[Data excerpts]
= = =
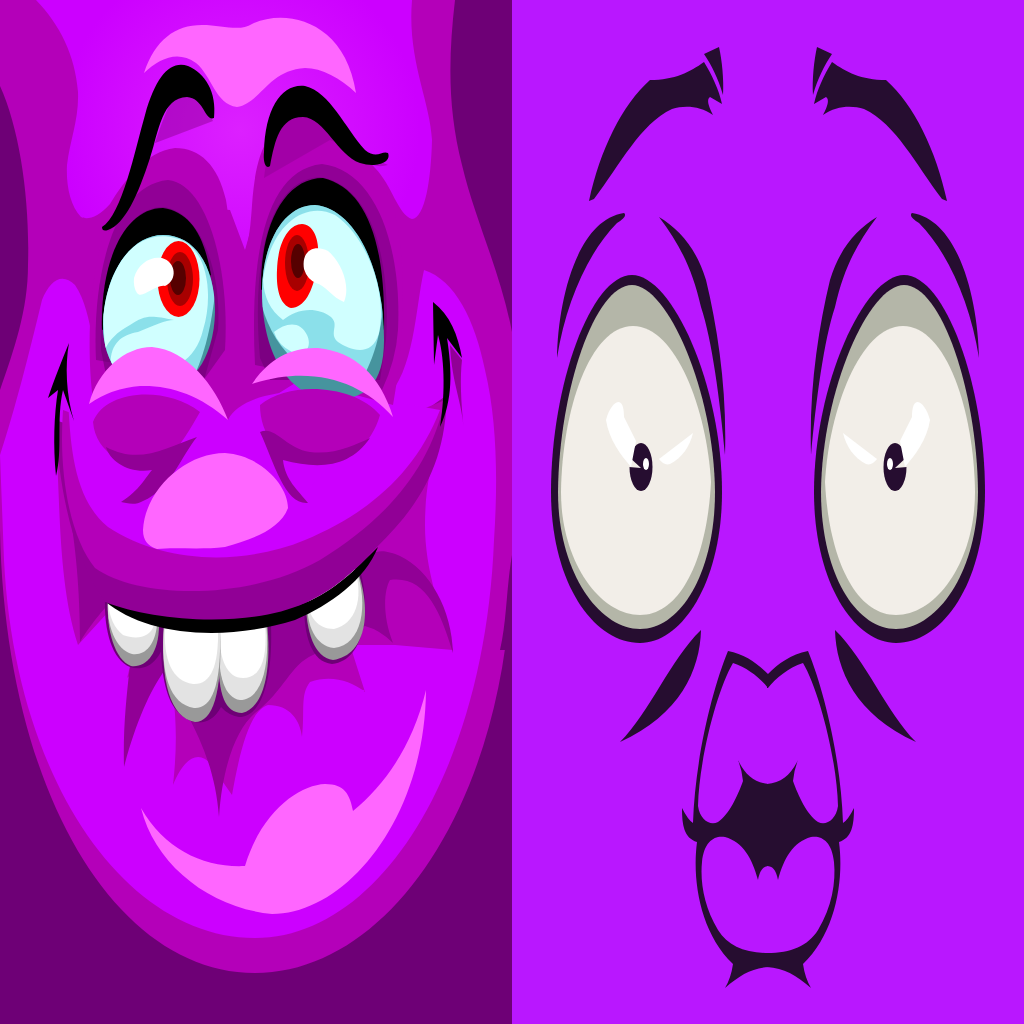
<!DOCTYPE html>
<html lang="en">
<head>
<meta charset="utf-8">
<title>Two purple cartoon faces</title>
<style>
:root{--deep:#6e0076;--shade:#910096;--mid:#b400b9;--bright:#cc00ff;--glow:#ff66ff;--violet:#b917ff;--ink:#260d30;--ice:#d0ffff;--ice-mid:#8be0ea;--ice-deep:#46949e;--cream:#f2eee8;--stone:#b4b6a8}
html,body{margin:0;width:1024px;height:1024px;overflow:hidden}
svg{display:block}
.deep{fill:var(--deep)}.shade{fill:var(--shade)}.mid{fill:var(--mid)}.bright{fill:var(--bright)}.glow{fill:var(--glow)}
.violet{fill:var(--violet)}.ink{fill:var(--ink)}.ice{fill:var(--ice)}.ice-mid{fill:var(--ice-mid)}.ice-deep{fill:var(--ice-deep)}
.cream{fill:var(--cream)}.stone{fill:var(--stone)}.black{fill:#000}.white{fill:#fff}.red{fill:#f00}.maroon{fill:#a80000}.pupil{fill:#560000}
.tooth-dark{fill:#999}.tooth-mid{fill:#e3e3e3}
</style>
</head>
<body>
<svg width="1024" height="1024" viewBox="0 0 1024 1024" role="img" aria-label="A grinning monster face beside a startled face with puckered lips">
<defs>
<clipPath id="left-panel"><rect width="512" height="1024"/></clipPath>
<clipPath id="left-eyeball"><path d="M103 325C104 275 130 235 163 235C196 235 215 268 215 312C214 360 190 390 160 390C125 390 103 365 103 325Z"/></clipPath>
<clipPath id="right-eyeball"><path d="M262 290C263 240 285 205 315 205C353 208 384 265 384 340C384 385 365 400 330 400C285 395 262 350 262 290Z"/></clipPath>
<radialGradient id="forehead-glow" gradientUnits="userSpaceOnUse" cx="240" cy="130" r="180"><stop stop-color="#dc20ff"/><stop offset="1" stop-color="#cc00ff"/></radialGradient>
<g id="startled-half">
<g id="startled-brow" class="ink">
<path d="M589 201C600 150 622 105 650 80C675 80 690 72 704 62C712 75 719 90 722 104L710 97Q705 100 713 115C700 106 685 105 672 109C640 124 620 165 594 199Z"/>
<path d="M704 54L719 47C722 60 724 80 723 95C718 78 712 66 704 54Z"/>
</g>
<g id="startled-folds" class="ink">
<path d="M557 358C558 300 577 220 624 213Q628 216 617 223C590 250 566 300 557 358Z"/>
<path d="M659 217C680 230 696 248 706 280C718 330 727 390 725 455C720 400 712 340 701 307C692 268 680 245 659 217Z"/>
<path d="M701 630C700 670 680 715 620 742C650 712 670 660 701 630Z"/>
</g>
<g id="startled-eye">
<path class="ink" d="M632 275C672 275 722 385 722 492C722 582 682 643 640 643C593 643 551 582 551 492C551 385 591 275 632 275Z"/>
<path class="stone" d="M632 285C667 285 714 390 715 492C715 572 681 629 640 629C599 629 558 572 558 492C559 390 595 285 632 285Z"/>
<path class="cream" d="M633 326C676 326 707 410 711 482C707 560 680 615 640 615C600 615 561 562 561 492C562 410 590 326 633 326Z"/>
<ellipse class="ink" cx="641" cy="467" rx="11.5" ry="24"/>
<path class="cream" d="M628 456L641 468L629 467Z"/>
<path class="white" d="M606 420C609 409 614 402 619 402C623 403 624 410 624 417L636 441L631 467C621 455 609 440 606 420Z"/>
<path class="white" d="M693 433C690 446 682 458 670 464Q664 466 659 459Z"/>
<ellipse class="white" cx="646" cy="464" rx="3" ry="6"/>
</g>
<g id="puckered-lips">
<path class="ink" d="M769 674L768 674C758 664 745 654 728 651C712 690 695 760 693 823Q688 820 682 808C682 825 684 838 697 842C692 880 700 932 733 964Q731 978 725 988C740 975 752 968 769 967Z"/>
<path class="violet" d="M769 688L768 688C760 678 748 668 733 663C717 690 699 760 698 806C700 820 710 826 718 822C729 815 738 795 743 781Q742 770 738 760C745 775 755 783 769 784Z"/>
<path class="violet" d="M702 862C704 841 715 835 725 837C743 842 752 858 758 880C760 869 764 866 769 866V953C745 953 728 946 718 930C704 907 700 882 702 862Z"/>
</g>
</g>
</defs>

<g id="grinning-monster" clip-path="url(#left-panel)">
<rect class="deep" width="512" height="1024"/>
<g id="head">
<path class="mid" d="M0 0H455C448 60 448 110 462 165C475 220 500 270 512 332V560C508 800 390 973 255 973C115 973 5 790 0 530V390C14 350 28 310 28 265C30 200 20 130 0 86Z"/>
<path fill="url(#forehead-glow)" d="M36 0H412C407 60 430 100 432 140C431 180 425 218 412 219C398 215 392 185 375 168C350 140 330 117 300 117C262 125 255 165 252 205C250 235 247 256 240 256C230 254 231 230 226 200C218 165 200 148 175 148C145 152 125 180 110 204C98 218 87 220 81 217C70 205 66 185 67 165C70 140 79 120 78 92C75 55 60 25 36 0Z"/>
<path class="bright" d="M0 455C15 410 30 350 42 300C50 280 62 272 75 285C95 315 92 365 105 395L230 420L385 400C415 370 415 310 424 270C455 280 475 320 485 370C497 420 498 480 494 540C485 770 380 938 255 938C125 938 15 780 4 560Z"/>
<path class="deep" d="M512 555V650H500C507 620 506 590 512 555Z"/>
</g>
<g id="head-highlights" class="glow">
<path d="M144 73C155 40 175 25 202 25C222 25 240 32 252 24C285 8 345 20 356 93C340 78 322 68 305 68C268 70 260 104 237 107C215 104 212 76 196 63C178 50 160 58 144 73Z"/>
<path d="M141 808C165 850 205 868 245 866C262 810 300 785 325 784C345 784 350 795 353 811C385 785 413 745 426 690C425 820 345 914 272 914C210 908 155 865 141 808Z"/>
</g>

<g id="mouth-shadows">
<path class="mid" d="M57 455C60 520 60 590 78 645L110 610L124 680L165 650C177 700 178 740 173 785C185 755 203 745 218 775L232 795C240 750 250 710 268 705C290 705 300 720 302 737C305 710 300 695 310 682C330 675 350 680 365 692L350 645L395 645L453 650C440 610 425 570 425 525C425 470 440 440 447 400L400 430L200 590Z"/>
<path class="shade" d="M62 470C72 520 80 570 80 642C90 625 103 610 108 605L130 665C126 700 123 730 124 767C135 725 150 690 165 670C185 715 214 750 219 817C222 770 235 730 255 713C285 690 290 665 313 655L365 626Q380 630 393 643C382 615 384 590 390 580C425 575 440 610 453 653C452 610 430 570 400 556C385 550 378 550 370 555L250 610Z"/>
<path class="bright" d="M110 645L130 666L122 700L112 690ZM303 740Q300 685 365 690L325 720Z"/>
</g>

<g id="teeth">
<path class="deep" d="M105 600L165 625V640C160 662 145 672 130 667C112 660 104 630 105 600Z"/>
<path class="tooth-dark" d="M108 600L159 625C159 655 145 668 131 666C115 660 106 630 108 600Z"/>
<path class="tooth-mid" d="M108 600L157 625C155 645 145 656 132 654C116 650 106 625 108 600Z"/>
<path class="white" d="M108 602L154 625C150 638 136 640 123 635Q110 625 108 602Z"/>
<path class="deep" d="M161 630L271 625C273 685 260 717 239 717Q228 715 221 707C210 728 190 726 177 711C163 695 160 660 161 630Z"/>
<path class="tooth-dark" d="M219 628L267 622C272 670 264 708 242 713C222 712 216 690 219 628Z"/>
<path class="tooth-mid" d="M219 628L266 622C271 670 260 700 240 700C222 697 217 670 219 628Z"/>
<path class="white" d="M219 628L265 624C268 660 260 678 243 678C227 678 219 660 219 628Z"/>
<path class="tooth-dark" d="M164 625L220 628C223 695 212 722 195 722C170 718 160 680 164 625Z"/>
<path class="tooth-mid" d="M164 625L220 628C222 690 210 709 194 708C170 704 160 675 164 625Z"/>
<path class="white" d="M165 625L218 628C219 668 210 685 193 684C172 681 163 660 165 625Z"/>
<path class="deep" d="M304 605L360 570C370 605 367 660 332 664C311 662 304 635 304 605Z"/>
<path class="tooth-dark" d="M306 603L357 569C372 610 367 655 333 660C314 658 306 630 306 603Z"/>
<path class="tooth-mid" d="M307 603L356 569C369 605 362 645 334 648C315 646 307 625 307 603Z"/>
<path class="white" d="M308 602L355 569C364 600 355 624 334 629C317 629 309 616 308 602Z"/>
</g>

<g id="muzzle">
<path class="black" d="M105 601C170 620 260 620 305 603C335 590 355 570 378 547C365 580 330 605 295 620C225 642 145 636 105 601Z"/>
<path class="shade" d="M55 420C60 500 75 560 105 602C155 622 250 628 305 603C335 590 355 570 376 548C425 500 445 460 447 395L300 500Z"/>
<path class="mid" d="M63 410C58 480 72 540 95 568C140 600 250 600 320 560C385 520 430 470 445 400L250 480Z"/>
<path class="bright" d="M68 395C70 450 75 500 108 527C165 565 245 565 305 540C365 515 415 475 440 410L385 400L250 370L95 400Z"/>
<path class="black" d="M48 398C54 380 62 360 69 343C65 365 66 395 74 421L63 390C56 420 63 450 56 476C53 445 54 415 58 390Z"/>
<path class="black" d="M433 302C450 315 458 335 462 358L447 338C452 370 453 400 440 427C446 390 444 355 438 335L434 365Z"/>
<path class="shade" d="M462 360Q459 385 464 432C462 400 452 385 450 345Z"/>
</g>

<g id="eye-sockets">
<path class="mid" d="M93 400C85 340 90 240 120 200L230 210L245 250L262 190L350 140L392 200C408 260 405 340 393 405L300 380L228 425Z"/>
<path class="shade" d="M96 360C92 280 112 185 168 180C208 184 230 270 225 350L205 378Z"/>
<path class="shade" d="M255 365C250 265 262 170 322 164C375 170 402 245 398 330Q396 360 382 390Z"/>
<path class="deep" d="M101 350C98 270 122 207 163 207C200 211 222 270 218 330L204 380H107Z" opacity=".6"/>
<path class="deep" d="M260 358C252 270 265 180 320 177C372 185 391 260 386 340L380 380H270Z" opacity=".6"/>
</g>

<g id="left-eye">
<path class="black" d="M102 330C100 260 125 208 163 208C190 212 204 235 211 275L150 310Z"/>
<g clip-path="url(#left-eyeball)">
<rect class="ice-deep" x="100" y="230" width="120" height="165"/>
<path class="ice-mid" d="M98 230H220C216 305 210 345 190 385H98Z"/>
<path class="ice" d="M103 315C112 250 145 230 175 238C208 245 214 295 203 330C195 365 165 375 135 372L111 372C108 345 120 335 138 332C155 325 165 320 174 320C150 315 145 315 130 325C117 332 109 340 105 350Z"/>
<ellipse class="red" cx="178.500" cy="279" rx="21" ry="38"/>
<ellipse class="maroon" cx="180" cy="279" rx="13" ry="27"/>
<ellipse class="pupil" cx="178" cy="278" rx="8" ry="17"/>
<path class="white" d="M134 278C138 264 150 256 162 258C176 262 178 280 165 286C155 284 142 300 137 293Q133 287 134 278Z"/>
</g>
</g>
<g id="right-eye">
<path class="black" d="M261 290C260 225 285 178 323 178C365 188 386 240 384 330L320 260Z"/>
<g clip-path="url(#right-eyeball)">
<rect class="ice-deep" x="258" y="200" width="130" height="205"/>
<path class="ice-mid" d="M258 200H388C388 310 380 350 360 382L300 365C275 345 264 320 258 290Z"/>
<path class="ice" d="M263 280C270 225 305 200 335 215C365 235 388 290 379 333C372 358 350 350 338 342C328 334 340 325 331 317C315 305 295 310 283 320C270 310 264 297 263 280ZM274 332C285 323 300 320 307 335C314 350 300 358 292 352Q278 345 274 332Z"/>
<path class="red" d="M277 270C278 240 290 224 302 224C316 225 321 245 317 267C313 292 304 308 291 308C280 305 276 289 277 270Z"/>
<ellipse class="maroon" cx="297" cy="263" rx="12" ry="28"/>
<ellipse class="pupil" cx="298" cy="261" rx="7" ry="17"/>
<path class="white" d="M304 269C301 250 315 244 328 251C341 262 351 285 344 302C333 298 325 285 316 283Q307 279 304 269Z"/>
</g>
</g>

<g id="monster-brows">
<path class="shade" d="M108 232C140 210 155 130 172 100C185 78 202 100 213 121L150 145ZM264 178C270 130 290 100 318 122C345 145 365 172 388 165L330 140Z" opacity=".5"/>
<path class="black" d="M102 227C122 215 135 150 145 115C156 75 171 60 188 66C205 73 217 92 214 118C205 122 204 98 187 97C162 98 159 130 150 158C138 195 125 224 108 230Q102 232 102 227Z"/>
<path class="black" d="M264 152C265 108 282 83 305 86C330 92 345 128 365 150C377 160 382 150 388 153C392 163 375 168 360 163C337 155 325 118 303 117C280 117 275 140 270 166C265 170 263 160 264 152Z"/>
</g>

<g id="nose-and-cheeks">
<path class="bright" d="M95 400C110 375 185 370 228 420C244 385 345 380 393 418L345 450L280 520L150 520Z"/>
<path class="mid" d="M93 422C105 390 165 385 200 412C190 430 180 445 168 460C150 473 130 470 116 458Q95 445 93 422Z"/>
<path class="shade" d="M106 447C140 465 165 448 197 437C182 455 170 490 143 501C135 506 126 503 121 502C140 490 145 478 152 470C130 474 110 462 106 447Z"/>
<path class="mid" d="M260 405C290 380 355 385 380 415C370 450 340 470 305 462C280 460 260 435 260 405Z"/>
<path class="shade" d="M260 432C275 425 285 448 310 452C335 455 355 445 370 438C350 467 320 470 283 460C285 480 298 490 308 503C285 505 275 465 260 432Z"/>
<path class="glow" d="M89 404C98 370 125 347 152 347C187 350 215 385 228 420C200 395 170 385 140 386Q112 388 89 404Z"/>
<path class="glow" d="M252 384C268 360 290 347 318 348C355 352 380 375 393 417C360 380 310 365 252 384Z"/>
<path class="glow" d="M143 530C145 490 185 453 225 453C260 455 288 485 288 508C280 530 250 540 225 547C200 550 175 547 157 549Q143 545 143 530Z"/>
</g>
</g>

<g id="startled-face">
<rect class="violet" x="512" width="512" height="1024"/>
<use href="#startled-half"/>
<use href="#startled-half" transform="translate(1536 0) scale(-1 1)"/>
</g>
</svg>
</body>
</html>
= = =
● **WHAT IS EXPECTED**
Go through the data above and print exactly the lines from its first line through the line holding "325C104 275 130", both included, leaving pictures aside.

● **WRITTEN RESPONSE**
<!DOCTYPE html>
<html lang="en">
<head>
<meta charset="utf-8">
<title>Two purple cartoon faces</title>
<style>
:root{--deep:#6e0076;--shade:#910096;--mid:#b400b9;--bright:#cc00ff;--glow:#ff66ff;--violet:#b917ff;--ink:#260d30;--ice:#d0ffff;--ice-mid:#8be0ea;--ice-deep:#46949e;--cream:#f2eee8;--stone:#b4b6a8}
html,body{margin:0;width:1024px;height:1024px;overflow:hidden}
svg{display:block}
.deep{fill:var(--deep)}.shade{fill:var(--shade)}.mid{fill:var(--mid)}.bright{fill:var(--bright)}.glow{fill:var(--glow)}
.violet{fill:var(--violet)}.ink{fill:var(--ink)}.ice{fill:var(--ice)}.ice-mid{fill:var(--ice-mid)}.ice-deep{fill:var(--ice-deep)}
.cream{fill:var(--cream)}.stone{fill:var(--stone)}.black{fill:#000}.white{fill:#fff}.red{fill:#f00}.maroon{fill:#a80000}.pupil{fill:#560000}
.tooth-dark{fill:#999}.tooth-mid{fill:#e3e3e3}
</style>
</head>
<body>
<svg width="1024" height="1024" viewBox="0 0 1024 1024" role="img" aria-label="A grinning monster face beside a startled face with puckered lips">
<defs>
<clipPath id="left-panel"><rect width="512" height="1024"/></clipPath>
<clipPath id="left-eyeball"><path d="M103 325C104 275 130 235 163 235C196 235 215 268 215 312C214 360 190 390 160 390C125 390 103 365 103 325Z"/></clipPath>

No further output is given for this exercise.